February is Black History Month. As we fight systemic racism together, we must continuously be aware of the ways that anti-Blackness is present in many non-Black POC. How can we strive for a better future that celebrates Black voices? Below is a list of BIPOC makers, radical thinkers, and doers who can guide and ground us, featuring recommendations by Cultural Work Volunteer Alisa Chen at alisa.chen@apano.org and APANO’s Arts & Media Project (AMP) members.



  • Microaggression Training in Black History Month– The NAACP Vancouver and Unlimited Creative Corporations have teamed up to offer Microaggression Training in Black History Month to youth and adults. These trainings focus on learning what a microaggression is, how it can destroy companies, why you need to know about them, and how you can help minimize microaggression. The courses will be held on February 6th, 13th, 20th, and 27th, with the youth (ages 13-17) courses from 3:00pm-4:00pm and the adult (ages 18+) courses will be held from 4:30pm to 5:30pm. Both will have a 30 minute Q and A afterwards and pricing can be here.


  • Ijeoma Oluo on ‘Mediocre’– In her new book, Mediocre: The Dangerous Legacy of White Male America, Ijeoma Oluo, author of the best seller So You Want to Talk About Race, looks at how white men in America have preserved their power for generations — and the consequences that’s had for all of us. She argues that overlooking white male mediocrity has helped devalue college education, promoted leadership styles that have hurt business, and prevented progress on major issues like police brutality and gerrymandering.

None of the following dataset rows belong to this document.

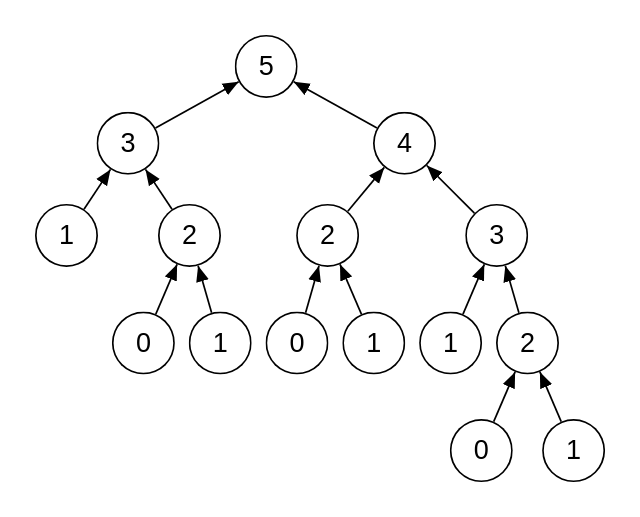
<!DOCTYPE html>
<html lang="en">
<head>
<meta charset="utf-8">
<title>Binary tree with numbered nodes</title>
<style>
  :root {
    --paper: #fff;
    --ink: #000;
    --node-size: 63px;
    --stroke: 1.7px;
  }
  * { box-sizing: border-box; }
  html, body { margin: 0; overflow: hidden; background: var(--paper); }
  .tree {
    position: relative;
    width: 640px;
    height: 517px;
    overflow: hidden;
    background: var(--paper);
    color: var(--ink);
    font: 27px/1 "Liberation Sans", "TeX Gyre Heros Cn", sans-serif;
  }
  .edges {
    position: absolute;
    inset: 0;
    fill: none;
    stroke: var(--ink);
    stroke-width: 1.7;
  }
  .arrowhead { fill: var(--ink); stroke: none; }
  /* --x and --y hold the centre of each node */
  .node {
    position: absolute;
    left: 0;
    top: 0;
    width: var(--node-size);
    height: var(--node-size);
    transform: translate(calc(var(--x) - 50%), calc(var(--y) - 50%));
    display: flex;
    align-items: center;
    justify-content: center;
    border-radius: 50%;
    box-shadow: inset 0 0 0 var(--stroke) var(--ink);
  }
</style>
</head>
<body>
<main class="tree">
  <svg class="edges" width="640" height="517" viewBox="0 0 640 517" aria-hidden="true">
    <defs>
      <marker id="arrow" markerUnits="userSpaceOnUse" markerWidth="17" markerHeight="14" refX="16" refY="7" orient="auto">
        <polygon class="arrowhead" points="0,0.5 16,7 0,13.5"/>
      </marker>
    </defs>
    <!-- each edge runs from the rim of a child to the rim of its parent -->
    <g marker-end="url(#arrow)">
      <path d="M155.5 127.9L238.7 81.7"/>
      <path d="M377 127.9L293.7 81.7"/>
      <path d="M84 209.2L110.5 169.4"/>
      <path d="M172 209.2L145.5 169.4"/>
      <path d="M347.8 211.2L384.3 167.4"/>
      <path d="M474.4 213.1L426.8 165.5"/>
      <path d="M155.8 314.1L177.1 264.3"/>
      <path d="M211.6 312.7L198.1 265.7"/>
      <path d="M305.6 312.7L319 265.7"/>
      <path d="M361.4 314.1L340 264.3"/>
      <path d="M463 314.1L484.3 264.3"/>
      <path d="M518.9 312.7L505.3 265.7"/>
      <path d="M493.7 421.7L515.1 371.9"/>
      <path d="M561.2 421.7L539.9 371.9"/>
    </g>
  </svg>

  <div class="node" style="--x:266.2px; --y:66.4px">5</div>

  <div class="node" style="--x:128px; --y:143.2px">3</div>
  <div class="node" style="--x:404.5px; --y:143.2px">4</div>

  <div class="node" style="--x:66.5px; --y:235.4px">1</div>
  <div class="node" style="--x:189.5px; --y:235.4px">2</div>
  <div class="node" style="--x:327.6px; --y:235.4px">2</div>
  <div class="node" style="--x:496.7px; --y:235.4px">3</div>

  <div class="node" style="--x:143.4px; --y:343px">0</div>
  <div class="node" style="--x:220.2px; --y:343px">1</div>
  <div class="node" style="--x:297px; --y:343px">0</div>
  <div class="node" style="--x:373.8px; --y:343px">1</div>
  <div class="node" style="--x:450.6px; --y:343px">1</div>
  <div class="node" style="--x:527.5px; --y:343px">2</div>

  <div class="node" style="--x:481.3px; --y:450.6px">0</div>
  <div class="node" style="--x:573.6px; --y:450.6px">1</div>
</main>
</body>
</html>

  • Black History Year– Learning your history makes you – and your people – stronger. As Black people, we know we’re left out of the history books. That the media images are skewed. That we need access to experts, information and ideas so we can advance our people. Black History Year connects you to the history, thinkers, and activists that are left out of the mainstream conversations. You may not agree with everything you hear, but we’re always working toward one goal: uniting for the best interest of Black people worldwide.

  • A Code Switch Playlist for Black History Month– NPR’s Code Switch curated this playlist that presents hidden heroes and buried history of Black America.

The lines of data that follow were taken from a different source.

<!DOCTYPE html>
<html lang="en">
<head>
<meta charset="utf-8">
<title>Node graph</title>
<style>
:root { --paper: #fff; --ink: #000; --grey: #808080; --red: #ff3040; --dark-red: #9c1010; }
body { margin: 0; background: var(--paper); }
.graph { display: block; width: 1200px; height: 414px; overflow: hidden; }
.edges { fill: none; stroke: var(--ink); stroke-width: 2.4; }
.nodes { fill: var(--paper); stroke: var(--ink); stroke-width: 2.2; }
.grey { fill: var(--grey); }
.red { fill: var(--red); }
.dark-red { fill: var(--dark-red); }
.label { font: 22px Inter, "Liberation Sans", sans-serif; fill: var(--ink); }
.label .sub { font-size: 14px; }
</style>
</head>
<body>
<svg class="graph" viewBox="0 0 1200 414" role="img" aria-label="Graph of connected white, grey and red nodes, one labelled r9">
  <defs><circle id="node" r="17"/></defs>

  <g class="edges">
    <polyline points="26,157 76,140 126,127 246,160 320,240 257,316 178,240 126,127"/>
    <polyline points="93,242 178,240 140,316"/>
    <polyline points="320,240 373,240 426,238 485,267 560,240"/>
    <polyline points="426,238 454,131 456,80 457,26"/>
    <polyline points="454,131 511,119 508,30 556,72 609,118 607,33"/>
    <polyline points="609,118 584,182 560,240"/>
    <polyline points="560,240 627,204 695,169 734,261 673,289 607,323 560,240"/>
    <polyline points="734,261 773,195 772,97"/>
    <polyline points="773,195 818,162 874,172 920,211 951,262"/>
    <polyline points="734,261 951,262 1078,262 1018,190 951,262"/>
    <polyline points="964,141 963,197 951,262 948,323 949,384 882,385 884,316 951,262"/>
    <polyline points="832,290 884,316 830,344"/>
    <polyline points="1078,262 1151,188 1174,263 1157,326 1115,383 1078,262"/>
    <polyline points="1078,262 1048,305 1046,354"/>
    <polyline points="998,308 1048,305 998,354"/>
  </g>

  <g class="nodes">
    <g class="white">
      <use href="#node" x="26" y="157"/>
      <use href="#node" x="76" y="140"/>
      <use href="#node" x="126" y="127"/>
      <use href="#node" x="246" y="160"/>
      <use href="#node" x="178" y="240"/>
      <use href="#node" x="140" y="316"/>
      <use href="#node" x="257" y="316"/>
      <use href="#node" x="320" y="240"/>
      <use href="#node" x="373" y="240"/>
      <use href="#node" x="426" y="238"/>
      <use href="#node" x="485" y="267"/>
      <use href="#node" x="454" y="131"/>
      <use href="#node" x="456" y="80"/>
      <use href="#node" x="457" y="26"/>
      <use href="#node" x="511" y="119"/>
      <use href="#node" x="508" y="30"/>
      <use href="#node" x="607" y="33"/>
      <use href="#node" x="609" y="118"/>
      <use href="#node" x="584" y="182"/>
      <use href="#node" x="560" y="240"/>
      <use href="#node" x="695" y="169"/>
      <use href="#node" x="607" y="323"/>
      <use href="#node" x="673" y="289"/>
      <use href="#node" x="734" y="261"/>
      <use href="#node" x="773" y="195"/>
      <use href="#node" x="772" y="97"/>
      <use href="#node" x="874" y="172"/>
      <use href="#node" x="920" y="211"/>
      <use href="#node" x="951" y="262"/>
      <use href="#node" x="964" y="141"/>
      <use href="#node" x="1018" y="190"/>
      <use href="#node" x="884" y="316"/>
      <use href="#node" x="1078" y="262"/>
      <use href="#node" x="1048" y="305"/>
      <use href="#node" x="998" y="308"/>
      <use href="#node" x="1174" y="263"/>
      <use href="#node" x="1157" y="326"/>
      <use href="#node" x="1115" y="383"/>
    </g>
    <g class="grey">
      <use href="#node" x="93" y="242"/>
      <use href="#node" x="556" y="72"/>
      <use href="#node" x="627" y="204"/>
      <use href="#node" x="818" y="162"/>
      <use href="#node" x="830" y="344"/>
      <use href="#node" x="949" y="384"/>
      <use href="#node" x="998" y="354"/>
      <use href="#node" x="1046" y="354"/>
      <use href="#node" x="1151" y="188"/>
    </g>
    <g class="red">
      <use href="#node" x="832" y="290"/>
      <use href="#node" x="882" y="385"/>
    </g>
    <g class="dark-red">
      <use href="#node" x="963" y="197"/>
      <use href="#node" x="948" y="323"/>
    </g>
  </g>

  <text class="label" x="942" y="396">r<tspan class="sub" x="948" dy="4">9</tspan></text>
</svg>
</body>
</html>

If you have BIPOC art and culture to add to this list or additional resources, please contact Cultural Work Coordinator Roshani Thakore at roshani@apano.org or Cultural Work Volunteer Alisa Chen at alisa.chen@apano.org.

This programming content brought to you by APANO Communities United Fund, a 501(C)(3) nonprofit organization.